INSTRUCTIONS FOR THE TASK: Search the data for the word "background" and copy each line that has it.

EXERCISE INPUT:
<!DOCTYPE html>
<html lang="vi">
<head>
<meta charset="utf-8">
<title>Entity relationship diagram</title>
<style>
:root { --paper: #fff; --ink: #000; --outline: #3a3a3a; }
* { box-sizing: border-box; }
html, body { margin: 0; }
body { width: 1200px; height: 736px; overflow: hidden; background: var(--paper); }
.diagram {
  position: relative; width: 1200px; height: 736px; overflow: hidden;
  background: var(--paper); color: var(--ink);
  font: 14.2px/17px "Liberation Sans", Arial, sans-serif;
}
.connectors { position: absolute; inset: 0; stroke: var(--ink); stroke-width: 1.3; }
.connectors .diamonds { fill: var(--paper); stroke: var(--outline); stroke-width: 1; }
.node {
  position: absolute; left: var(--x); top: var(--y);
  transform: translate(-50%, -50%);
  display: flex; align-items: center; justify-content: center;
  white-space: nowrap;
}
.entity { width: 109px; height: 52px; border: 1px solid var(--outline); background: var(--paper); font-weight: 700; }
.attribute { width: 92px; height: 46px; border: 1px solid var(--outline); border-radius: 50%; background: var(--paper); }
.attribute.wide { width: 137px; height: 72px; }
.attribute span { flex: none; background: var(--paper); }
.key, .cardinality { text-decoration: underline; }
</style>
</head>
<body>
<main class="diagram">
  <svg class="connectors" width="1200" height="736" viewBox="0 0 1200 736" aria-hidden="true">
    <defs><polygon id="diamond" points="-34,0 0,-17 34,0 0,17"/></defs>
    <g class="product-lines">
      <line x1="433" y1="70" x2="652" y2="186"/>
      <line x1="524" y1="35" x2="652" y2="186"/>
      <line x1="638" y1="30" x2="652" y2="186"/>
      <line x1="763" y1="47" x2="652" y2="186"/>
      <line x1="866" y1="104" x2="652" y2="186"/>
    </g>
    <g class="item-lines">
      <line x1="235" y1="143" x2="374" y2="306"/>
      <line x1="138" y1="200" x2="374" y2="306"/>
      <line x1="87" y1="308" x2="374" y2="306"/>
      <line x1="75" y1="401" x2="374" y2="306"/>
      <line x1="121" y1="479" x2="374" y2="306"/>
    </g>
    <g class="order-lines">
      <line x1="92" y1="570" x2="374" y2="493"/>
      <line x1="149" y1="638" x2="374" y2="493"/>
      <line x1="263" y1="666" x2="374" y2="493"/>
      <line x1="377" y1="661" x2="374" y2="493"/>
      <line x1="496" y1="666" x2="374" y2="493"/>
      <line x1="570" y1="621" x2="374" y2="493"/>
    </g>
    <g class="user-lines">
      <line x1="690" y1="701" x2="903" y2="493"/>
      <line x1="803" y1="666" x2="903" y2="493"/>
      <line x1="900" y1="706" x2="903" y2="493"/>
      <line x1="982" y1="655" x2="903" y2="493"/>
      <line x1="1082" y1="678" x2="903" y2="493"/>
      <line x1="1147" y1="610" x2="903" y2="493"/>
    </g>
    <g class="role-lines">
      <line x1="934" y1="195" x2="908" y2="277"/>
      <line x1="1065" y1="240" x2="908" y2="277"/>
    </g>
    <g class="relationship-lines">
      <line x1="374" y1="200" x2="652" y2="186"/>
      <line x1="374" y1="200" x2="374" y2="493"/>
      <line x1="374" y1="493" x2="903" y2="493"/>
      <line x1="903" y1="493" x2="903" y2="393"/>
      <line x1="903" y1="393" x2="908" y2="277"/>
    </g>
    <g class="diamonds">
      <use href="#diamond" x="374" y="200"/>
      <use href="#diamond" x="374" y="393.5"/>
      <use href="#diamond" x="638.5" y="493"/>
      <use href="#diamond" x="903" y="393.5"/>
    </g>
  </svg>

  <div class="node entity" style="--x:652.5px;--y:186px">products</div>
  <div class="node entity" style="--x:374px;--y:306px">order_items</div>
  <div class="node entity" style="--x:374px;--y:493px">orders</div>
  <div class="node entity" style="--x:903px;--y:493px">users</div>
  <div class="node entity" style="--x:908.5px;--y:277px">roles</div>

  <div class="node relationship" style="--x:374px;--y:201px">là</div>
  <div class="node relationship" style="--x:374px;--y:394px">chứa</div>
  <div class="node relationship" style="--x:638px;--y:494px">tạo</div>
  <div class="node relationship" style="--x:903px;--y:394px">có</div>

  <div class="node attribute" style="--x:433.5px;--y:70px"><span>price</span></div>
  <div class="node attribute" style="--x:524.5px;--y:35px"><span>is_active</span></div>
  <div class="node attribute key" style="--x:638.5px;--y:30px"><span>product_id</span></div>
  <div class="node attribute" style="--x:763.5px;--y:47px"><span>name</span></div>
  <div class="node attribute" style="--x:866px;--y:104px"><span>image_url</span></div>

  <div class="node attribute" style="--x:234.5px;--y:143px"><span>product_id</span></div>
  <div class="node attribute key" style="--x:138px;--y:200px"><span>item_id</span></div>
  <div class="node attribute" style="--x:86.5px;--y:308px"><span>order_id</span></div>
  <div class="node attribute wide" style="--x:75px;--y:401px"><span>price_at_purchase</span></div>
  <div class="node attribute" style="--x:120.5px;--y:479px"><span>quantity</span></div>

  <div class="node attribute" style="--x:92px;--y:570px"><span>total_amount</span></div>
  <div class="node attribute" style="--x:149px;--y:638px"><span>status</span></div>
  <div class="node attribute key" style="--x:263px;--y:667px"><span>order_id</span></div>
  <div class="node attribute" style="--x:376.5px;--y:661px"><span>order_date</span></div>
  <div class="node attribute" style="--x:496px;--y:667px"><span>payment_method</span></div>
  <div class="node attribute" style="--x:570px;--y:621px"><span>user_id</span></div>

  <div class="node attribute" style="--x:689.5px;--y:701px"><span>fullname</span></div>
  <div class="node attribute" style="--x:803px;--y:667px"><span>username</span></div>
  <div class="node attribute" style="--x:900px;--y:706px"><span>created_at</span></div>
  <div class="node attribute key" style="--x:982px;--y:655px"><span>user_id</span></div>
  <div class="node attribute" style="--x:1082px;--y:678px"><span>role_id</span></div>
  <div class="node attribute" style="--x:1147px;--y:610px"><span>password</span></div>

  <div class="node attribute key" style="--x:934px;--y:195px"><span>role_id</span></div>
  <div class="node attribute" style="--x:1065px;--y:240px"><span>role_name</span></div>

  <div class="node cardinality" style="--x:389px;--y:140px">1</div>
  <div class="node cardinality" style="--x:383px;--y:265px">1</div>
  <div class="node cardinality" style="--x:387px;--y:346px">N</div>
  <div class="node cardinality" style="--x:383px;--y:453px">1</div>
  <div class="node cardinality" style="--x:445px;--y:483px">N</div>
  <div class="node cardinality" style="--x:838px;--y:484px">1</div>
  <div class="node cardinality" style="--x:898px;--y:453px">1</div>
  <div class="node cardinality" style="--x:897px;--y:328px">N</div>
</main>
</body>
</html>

* * *

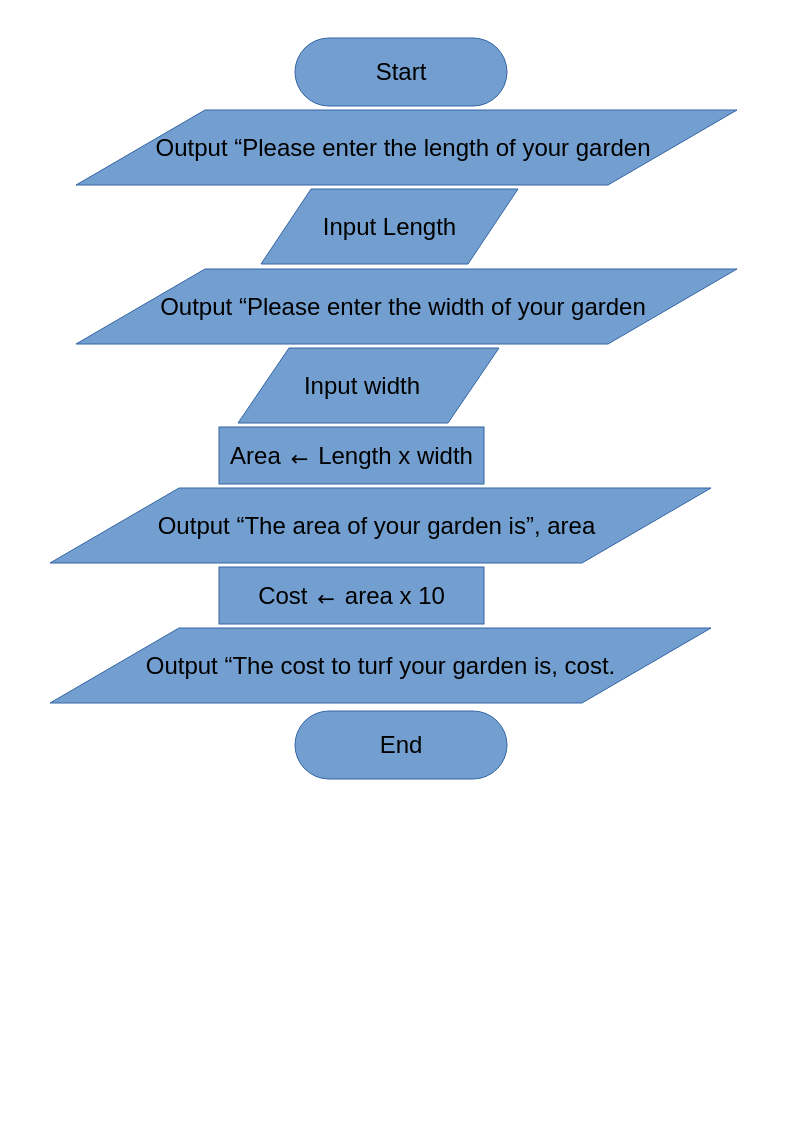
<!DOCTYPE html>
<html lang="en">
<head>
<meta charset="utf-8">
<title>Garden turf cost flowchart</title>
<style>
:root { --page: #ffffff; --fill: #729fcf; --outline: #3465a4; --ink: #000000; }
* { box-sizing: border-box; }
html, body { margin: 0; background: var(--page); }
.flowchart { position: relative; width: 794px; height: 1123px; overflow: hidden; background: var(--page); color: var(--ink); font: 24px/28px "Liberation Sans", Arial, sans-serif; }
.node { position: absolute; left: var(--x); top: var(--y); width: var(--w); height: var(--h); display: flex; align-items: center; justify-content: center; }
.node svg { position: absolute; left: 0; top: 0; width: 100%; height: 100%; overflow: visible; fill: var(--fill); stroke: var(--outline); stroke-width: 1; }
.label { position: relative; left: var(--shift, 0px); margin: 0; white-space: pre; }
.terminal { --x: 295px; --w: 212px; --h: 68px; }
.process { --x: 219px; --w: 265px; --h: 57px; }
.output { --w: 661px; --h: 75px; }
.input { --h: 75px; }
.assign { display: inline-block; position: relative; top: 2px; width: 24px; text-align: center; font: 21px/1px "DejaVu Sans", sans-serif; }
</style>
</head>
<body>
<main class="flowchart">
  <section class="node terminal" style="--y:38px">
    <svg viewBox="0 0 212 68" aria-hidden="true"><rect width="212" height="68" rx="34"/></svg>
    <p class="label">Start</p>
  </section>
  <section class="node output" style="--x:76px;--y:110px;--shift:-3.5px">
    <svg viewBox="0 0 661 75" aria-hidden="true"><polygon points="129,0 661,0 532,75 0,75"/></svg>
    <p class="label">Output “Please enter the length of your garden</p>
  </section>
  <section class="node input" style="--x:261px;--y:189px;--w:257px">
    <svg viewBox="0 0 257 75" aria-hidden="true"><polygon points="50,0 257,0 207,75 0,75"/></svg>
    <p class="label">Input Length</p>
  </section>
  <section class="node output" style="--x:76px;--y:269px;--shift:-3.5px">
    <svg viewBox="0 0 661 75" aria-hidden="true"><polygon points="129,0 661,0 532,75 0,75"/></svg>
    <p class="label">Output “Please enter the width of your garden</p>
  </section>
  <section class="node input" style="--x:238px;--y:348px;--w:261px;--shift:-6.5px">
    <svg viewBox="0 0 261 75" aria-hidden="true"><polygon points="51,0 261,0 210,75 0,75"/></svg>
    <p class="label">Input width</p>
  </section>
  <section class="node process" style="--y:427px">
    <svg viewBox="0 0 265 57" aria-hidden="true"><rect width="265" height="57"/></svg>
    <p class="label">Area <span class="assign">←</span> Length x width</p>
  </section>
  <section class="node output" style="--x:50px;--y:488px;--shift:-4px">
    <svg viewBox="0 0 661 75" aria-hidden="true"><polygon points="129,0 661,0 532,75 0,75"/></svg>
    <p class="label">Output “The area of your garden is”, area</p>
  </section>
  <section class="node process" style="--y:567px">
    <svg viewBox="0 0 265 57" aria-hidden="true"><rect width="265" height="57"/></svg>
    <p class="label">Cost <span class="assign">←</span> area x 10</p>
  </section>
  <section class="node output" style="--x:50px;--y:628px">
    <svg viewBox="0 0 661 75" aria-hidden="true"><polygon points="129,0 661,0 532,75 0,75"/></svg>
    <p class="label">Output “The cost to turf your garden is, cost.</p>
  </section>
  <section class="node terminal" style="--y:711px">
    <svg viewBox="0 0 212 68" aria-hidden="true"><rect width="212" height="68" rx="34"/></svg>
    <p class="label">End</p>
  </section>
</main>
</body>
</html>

==

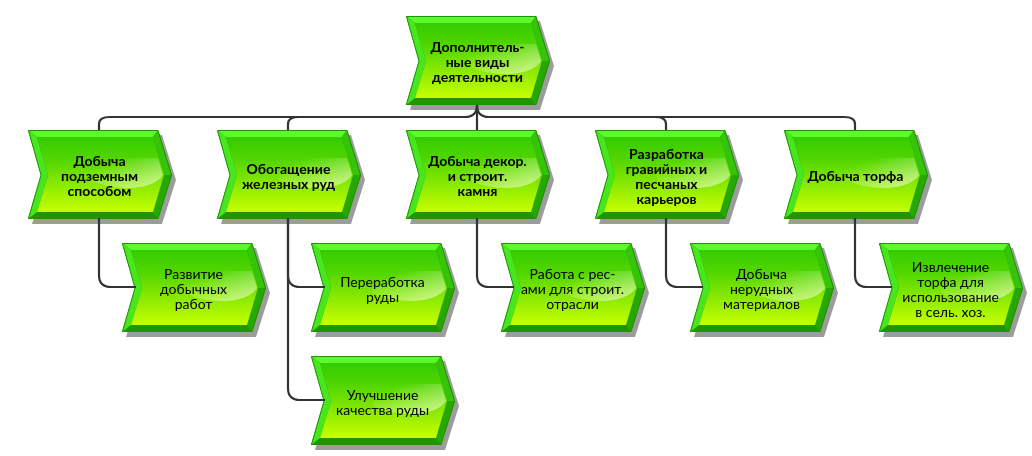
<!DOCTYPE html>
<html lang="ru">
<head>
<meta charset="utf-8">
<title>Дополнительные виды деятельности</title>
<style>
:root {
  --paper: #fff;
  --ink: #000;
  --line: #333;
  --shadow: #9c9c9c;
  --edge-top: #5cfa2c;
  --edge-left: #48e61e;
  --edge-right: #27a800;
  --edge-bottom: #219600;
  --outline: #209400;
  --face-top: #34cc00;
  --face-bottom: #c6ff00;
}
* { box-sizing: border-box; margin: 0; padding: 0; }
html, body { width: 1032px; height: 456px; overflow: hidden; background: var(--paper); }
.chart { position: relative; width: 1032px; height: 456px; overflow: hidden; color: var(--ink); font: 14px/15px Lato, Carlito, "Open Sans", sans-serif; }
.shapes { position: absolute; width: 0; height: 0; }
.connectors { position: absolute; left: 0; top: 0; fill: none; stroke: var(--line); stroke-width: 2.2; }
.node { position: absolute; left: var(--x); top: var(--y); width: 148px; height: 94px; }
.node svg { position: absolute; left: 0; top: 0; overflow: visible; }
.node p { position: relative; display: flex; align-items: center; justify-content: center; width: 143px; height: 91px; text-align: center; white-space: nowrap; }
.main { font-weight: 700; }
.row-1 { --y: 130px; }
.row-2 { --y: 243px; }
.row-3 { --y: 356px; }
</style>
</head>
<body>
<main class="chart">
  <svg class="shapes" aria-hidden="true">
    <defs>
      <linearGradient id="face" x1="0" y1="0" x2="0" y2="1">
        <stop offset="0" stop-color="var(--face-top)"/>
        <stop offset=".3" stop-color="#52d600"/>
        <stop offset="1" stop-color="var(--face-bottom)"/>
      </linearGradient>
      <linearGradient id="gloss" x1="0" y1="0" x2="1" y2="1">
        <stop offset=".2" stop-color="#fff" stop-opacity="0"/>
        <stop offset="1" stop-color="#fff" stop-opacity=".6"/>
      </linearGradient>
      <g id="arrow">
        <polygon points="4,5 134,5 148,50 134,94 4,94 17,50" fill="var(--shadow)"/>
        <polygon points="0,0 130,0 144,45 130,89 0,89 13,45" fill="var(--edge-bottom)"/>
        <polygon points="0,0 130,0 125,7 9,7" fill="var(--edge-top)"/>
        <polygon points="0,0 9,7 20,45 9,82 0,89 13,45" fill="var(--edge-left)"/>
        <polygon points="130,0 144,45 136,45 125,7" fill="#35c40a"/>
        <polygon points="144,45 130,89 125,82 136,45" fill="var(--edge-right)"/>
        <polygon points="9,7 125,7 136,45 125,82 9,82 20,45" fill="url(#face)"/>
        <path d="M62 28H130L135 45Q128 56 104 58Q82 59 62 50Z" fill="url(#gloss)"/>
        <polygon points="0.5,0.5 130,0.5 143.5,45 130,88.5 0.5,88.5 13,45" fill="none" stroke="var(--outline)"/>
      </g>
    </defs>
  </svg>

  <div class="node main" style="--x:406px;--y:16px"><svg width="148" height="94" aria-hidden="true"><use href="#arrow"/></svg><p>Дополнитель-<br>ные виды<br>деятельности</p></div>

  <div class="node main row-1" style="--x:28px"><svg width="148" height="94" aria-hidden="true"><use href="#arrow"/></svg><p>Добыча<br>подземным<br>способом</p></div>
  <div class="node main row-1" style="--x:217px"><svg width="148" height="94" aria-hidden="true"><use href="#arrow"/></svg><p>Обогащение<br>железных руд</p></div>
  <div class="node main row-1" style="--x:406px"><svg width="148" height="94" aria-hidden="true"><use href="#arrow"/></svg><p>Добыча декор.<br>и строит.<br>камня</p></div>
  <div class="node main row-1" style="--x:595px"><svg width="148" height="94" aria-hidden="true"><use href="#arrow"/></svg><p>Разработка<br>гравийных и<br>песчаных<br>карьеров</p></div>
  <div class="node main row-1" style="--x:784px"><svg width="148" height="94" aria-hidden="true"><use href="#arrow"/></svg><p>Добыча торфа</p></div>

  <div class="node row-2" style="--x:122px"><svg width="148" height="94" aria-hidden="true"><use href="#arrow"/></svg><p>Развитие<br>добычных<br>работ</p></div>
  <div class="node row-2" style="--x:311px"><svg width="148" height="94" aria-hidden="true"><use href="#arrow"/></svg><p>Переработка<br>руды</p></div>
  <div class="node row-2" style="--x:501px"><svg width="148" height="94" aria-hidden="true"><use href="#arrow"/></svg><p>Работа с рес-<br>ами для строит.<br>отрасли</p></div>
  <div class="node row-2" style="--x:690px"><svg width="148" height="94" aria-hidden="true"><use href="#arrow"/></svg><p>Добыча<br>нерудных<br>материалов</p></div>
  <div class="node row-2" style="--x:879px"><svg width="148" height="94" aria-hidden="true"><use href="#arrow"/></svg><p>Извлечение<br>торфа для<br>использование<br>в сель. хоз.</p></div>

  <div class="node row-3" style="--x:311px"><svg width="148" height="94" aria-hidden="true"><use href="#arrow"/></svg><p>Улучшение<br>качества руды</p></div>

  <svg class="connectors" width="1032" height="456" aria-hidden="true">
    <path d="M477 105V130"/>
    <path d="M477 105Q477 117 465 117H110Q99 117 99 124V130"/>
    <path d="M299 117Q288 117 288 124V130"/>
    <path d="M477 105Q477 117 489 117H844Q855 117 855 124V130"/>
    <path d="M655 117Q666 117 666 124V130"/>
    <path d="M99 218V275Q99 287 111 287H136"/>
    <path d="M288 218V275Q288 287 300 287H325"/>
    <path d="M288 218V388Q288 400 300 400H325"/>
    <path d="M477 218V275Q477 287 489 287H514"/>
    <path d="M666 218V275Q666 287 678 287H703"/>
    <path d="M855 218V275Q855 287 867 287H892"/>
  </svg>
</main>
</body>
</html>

SOLUTION FOR THIS PROBLEM:
body { width: 1200px; height: 736px; overflow: hidden; background: var(--paper); }
  background: var(--paper); color: var(--ink);
.entity { width: 109px; height: 52px; border: 1px solid var(--outline); background: var(--paper); font-weight: 700; }
.attribute { width: 92px; height: 46px; border: 1px solid var(--outline); border-radius: 50%; background: var(--paper); }
.attribute span { flex: none; background: var(--paper); }
html, body { margin: 0; background: var(--page); }
.flowchart { position: relative; width: 794px; height: 1123px; overflow: hidden; background: var(--page); color: var(--ink); font: 24px/28px "Liberation Sans", Arial, sans-serif; }
html, body { width: 1032px; height: 456px; overflow: hidden; background: var(--paper); }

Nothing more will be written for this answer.